_Instructions for the task_
Go through the data below and copy each line that includes "define".

[Opening Source data section]

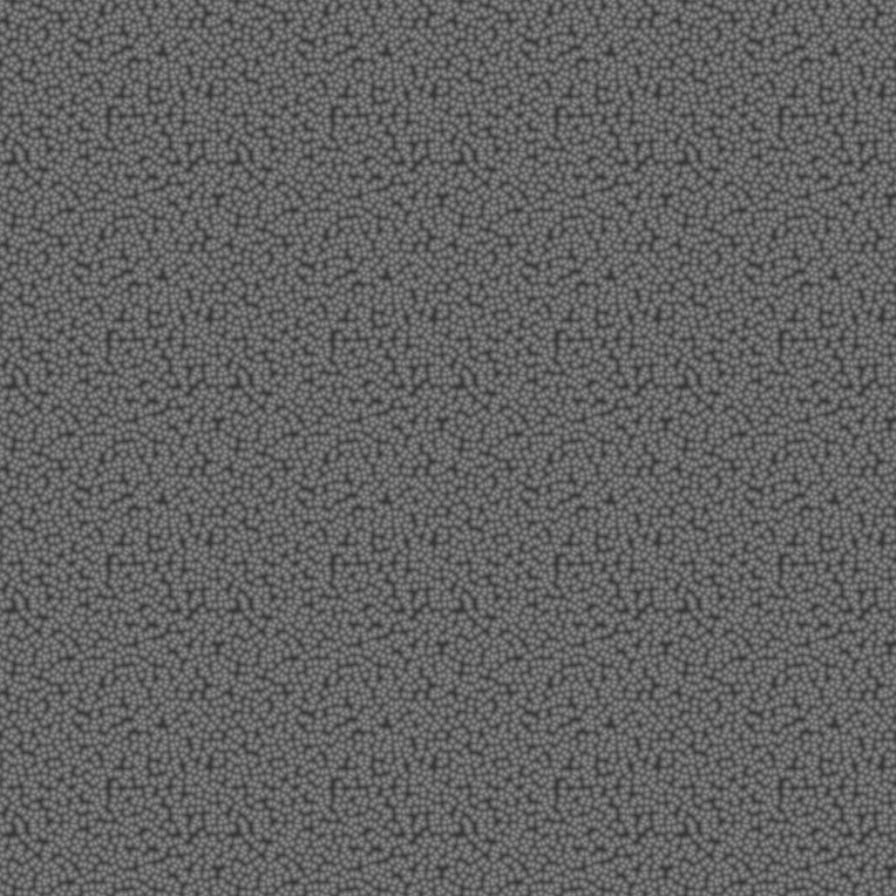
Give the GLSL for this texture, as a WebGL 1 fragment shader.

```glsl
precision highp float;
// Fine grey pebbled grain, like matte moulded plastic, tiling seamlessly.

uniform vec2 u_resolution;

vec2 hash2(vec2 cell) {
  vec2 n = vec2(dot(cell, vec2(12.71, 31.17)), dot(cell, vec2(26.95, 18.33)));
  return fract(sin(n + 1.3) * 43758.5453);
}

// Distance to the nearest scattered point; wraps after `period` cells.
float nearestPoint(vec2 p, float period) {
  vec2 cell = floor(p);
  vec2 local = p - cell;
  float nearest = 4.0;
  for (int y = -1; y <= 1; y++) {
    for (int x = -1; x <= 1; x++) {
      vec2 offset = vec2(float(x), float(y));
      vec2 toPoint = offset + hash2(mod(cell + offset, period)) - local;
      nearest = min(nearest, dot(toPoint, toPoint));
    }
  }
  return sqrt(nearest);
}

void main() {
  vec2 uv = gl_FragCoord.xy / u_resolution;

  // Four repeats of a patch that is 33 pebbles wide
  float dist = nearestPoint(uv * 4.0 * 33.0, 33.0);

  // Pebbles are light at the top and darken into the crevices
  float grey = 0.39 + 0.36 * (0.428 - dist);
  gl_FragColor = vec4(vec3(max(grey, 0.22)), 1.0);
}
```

[Closing Source data section]
[Opening Source data section]

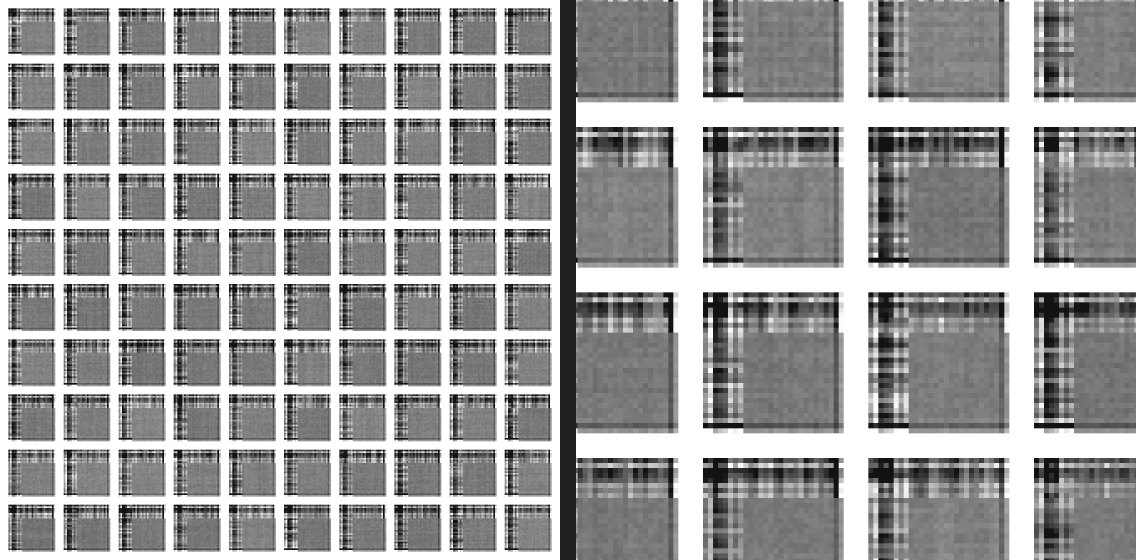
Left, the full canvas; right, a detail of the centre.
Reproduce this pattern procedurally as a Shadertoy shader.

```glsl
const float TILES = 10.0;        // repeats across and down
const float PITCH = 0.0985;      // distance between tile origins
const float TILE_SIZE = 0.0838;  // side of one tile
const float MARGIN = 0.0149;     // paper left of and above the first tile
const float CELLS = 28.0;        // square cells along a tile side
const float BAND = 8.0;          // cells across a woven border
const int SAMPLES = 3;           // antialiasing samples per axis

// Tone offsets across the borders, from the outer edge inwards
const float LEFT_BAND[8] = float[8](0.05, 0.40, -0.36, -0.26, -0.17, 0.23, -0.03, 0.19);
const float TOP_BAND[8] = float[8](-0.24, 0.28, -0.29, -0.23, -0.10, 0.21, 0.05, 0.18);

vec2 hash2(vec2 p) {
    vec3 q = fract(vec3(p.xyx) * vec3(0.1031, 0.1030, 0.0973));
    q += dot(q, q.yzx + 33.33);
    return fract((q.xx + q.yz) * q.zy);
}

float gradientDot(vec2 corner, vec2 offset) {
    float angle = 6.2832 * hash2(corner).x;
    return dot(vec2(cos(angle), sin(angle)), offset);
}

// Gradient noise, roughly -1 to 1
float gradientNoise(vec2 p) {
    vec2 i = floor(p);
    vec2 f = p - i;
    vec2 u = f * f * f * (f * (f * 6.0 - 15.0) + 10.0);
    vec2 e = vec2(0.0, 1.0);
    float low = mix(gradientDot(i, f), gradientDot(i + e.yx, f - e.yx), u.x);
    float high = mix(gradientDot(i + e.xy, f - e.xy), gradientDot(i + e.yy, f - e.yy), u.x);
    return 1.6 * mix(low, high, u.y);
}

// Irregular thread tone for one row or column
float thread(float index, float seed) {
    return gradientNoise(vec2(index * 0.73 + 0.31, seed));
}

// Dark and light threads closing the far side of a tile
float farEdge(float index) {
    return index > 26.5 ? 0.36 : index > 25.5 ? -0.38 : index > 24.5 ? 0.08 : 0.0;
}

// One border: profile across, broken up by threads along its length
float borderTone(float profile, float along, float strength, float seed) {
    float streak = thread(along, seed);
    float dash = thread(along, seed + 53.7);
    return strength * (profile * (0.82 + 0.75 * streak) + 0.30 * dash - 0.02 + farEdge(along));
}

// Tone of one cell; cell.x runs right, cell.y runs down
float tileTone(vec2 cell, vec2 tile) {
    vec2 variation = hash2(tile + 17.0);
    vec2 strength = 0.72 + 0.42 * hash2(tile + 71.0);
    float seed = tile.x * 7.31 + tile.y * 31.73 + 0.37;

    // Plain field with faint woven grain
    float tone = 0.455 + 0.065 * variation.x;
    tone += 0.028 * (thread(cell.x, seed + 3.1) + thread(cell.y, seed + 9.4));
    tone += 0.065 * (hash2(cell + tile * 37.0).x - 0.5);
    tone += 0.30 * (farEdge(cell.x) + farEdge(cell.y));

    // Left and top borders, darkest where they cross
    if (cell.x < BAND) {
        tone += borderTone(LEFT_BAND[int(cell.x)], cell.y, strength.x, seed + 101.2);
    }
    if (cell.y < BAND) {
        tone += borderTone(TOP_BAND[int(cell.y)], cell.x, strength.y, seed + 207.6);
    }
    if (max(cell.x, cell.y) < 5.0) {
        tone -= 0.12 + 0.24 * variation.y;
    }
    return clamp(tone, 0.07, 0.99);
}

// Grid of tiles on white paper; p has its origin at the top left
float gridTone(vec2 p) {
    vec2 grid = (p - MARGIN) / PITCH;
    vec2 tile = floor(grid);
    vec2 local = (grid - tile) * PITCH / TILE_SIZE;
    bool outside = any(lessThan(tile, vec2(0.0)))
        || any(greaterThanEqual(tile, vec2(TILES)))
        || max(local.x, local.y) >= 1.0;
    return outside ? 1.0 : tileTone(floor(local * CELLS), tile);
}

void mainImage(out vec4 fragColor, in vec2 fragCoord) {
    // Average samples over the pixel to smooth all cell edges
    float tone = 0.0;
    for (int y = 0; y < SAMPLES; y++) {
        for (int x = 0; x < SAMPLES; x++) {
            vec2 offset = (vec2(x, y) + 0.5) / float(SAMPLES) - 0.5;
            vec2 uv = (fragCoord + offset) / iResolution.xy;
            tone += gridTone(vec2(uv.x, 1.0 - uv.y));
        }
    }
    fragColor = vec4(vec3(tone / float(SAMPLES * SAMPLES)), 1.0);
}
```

[Closing Source data section]
[Opening Source data section]

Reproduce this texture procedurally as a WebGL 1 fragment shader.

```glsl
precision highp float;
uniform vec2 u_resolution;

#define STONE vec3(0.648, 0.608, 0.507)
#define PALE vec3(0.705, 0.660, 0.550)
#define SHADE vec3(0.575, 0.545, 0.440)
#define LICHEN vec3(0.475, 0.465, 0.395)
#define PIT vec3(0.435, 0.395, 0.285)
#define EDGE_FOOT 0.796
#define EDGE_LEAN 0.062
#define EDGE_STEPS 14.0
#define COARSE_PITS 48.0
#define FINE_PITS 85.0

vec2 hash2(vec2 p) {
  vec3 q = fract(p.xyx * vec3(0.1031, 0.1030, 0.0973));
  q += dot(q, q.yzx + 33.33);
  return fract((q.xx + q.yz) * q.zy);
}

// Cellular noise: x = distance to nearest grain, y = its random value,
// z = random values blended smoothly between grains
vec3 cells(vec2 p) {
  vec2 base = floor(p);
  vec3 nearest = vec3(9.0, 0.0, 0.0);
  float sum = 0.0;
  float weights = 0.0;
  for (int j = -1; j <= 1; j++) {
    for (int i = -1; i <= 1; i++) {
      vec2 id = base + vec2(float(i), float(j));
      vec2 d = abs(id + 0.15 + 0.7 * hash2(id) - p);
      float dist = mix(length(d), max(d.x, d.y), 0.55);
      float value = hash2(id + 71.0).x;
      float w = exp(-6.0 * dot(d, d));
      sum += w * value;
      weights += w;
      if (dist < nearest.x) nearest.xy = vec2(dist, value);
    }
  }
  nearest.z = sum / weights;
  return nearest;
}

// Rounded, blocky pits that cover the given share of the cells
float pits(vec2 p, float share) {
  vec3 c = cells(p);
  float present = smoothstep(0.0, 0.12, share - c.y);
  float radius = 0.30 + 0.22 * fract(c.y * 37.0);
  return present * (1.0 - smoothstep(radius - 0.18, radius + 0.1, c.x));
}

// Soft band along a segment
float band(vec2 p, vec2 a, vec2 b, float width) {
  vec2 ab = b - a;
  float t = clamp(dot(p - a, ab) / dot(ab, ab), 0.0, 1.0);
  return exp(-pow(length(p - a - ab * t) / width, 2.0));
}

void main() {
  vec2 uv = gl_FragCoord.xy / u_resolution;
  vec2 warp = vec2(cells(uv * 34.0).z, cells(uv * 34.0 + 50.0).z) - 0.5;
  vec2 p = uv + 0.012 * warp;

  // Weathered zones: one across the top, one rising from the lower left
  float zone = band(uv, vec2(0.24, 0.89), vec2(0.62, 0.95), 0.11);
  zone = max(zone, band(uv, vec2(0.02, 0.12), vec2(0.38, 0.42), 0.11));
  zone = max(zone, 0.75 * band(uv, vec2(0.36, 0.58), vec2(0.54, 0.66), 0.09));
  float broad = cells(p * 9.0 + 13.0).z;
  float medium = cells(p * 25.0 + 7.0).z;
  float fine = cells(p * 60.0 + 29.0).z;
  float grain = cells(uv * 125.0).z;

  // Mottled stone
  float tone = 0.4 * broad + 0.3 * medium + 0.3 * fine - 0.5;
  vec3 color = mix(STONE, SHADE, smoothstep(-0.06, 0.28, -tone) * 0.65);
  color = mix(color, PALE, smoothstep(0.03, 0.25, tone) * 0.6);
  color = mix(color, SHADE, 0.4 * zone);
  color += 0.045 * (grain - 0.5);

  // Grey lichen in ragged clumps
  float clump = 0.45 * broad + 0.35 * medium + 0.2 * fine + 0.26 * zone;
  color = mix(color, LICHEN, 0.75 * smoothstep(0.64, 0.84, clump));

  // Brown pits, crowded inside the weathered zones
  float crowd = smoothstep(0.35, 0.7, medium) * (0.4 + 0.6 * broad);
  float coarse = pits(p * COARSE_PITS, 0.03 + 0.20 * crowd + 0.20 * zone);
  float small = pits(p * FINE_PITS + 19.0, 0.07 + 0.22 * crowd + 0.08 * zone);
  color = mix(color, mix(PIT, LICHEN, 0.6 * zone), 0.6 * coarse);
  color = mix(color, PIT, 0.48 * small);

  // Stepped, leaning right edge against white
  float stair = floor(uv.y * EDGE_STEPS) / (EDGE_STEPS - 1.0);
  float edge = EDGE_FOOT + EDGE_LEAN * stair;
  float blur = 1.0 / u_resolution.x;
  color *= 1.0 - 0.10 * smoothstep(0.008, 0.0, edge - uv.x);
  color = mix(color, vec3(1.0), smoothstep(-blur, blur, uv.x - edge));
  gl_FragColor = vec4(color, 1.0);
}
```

[Closing Source data section]

_Result of this exercise_
#define STONE vec3(0.648, 0.608, 0.507)
#define PALE vec3(0.705, 0.660, 0.550)
#define SHADE vec3(0.575, 0.545, 0.440)
#define LICHEN vec3(0.475, 0.465, 0.395)
#define PIT vec3(0.435, 0.395, 0.285)
#define EDGE_FOOT 0.796
#define EDGE_LEAN 0.062
#define EDGE_STEPS 14.0
#define COARSE_PITS 48.0
#define FINE_PITS 85.0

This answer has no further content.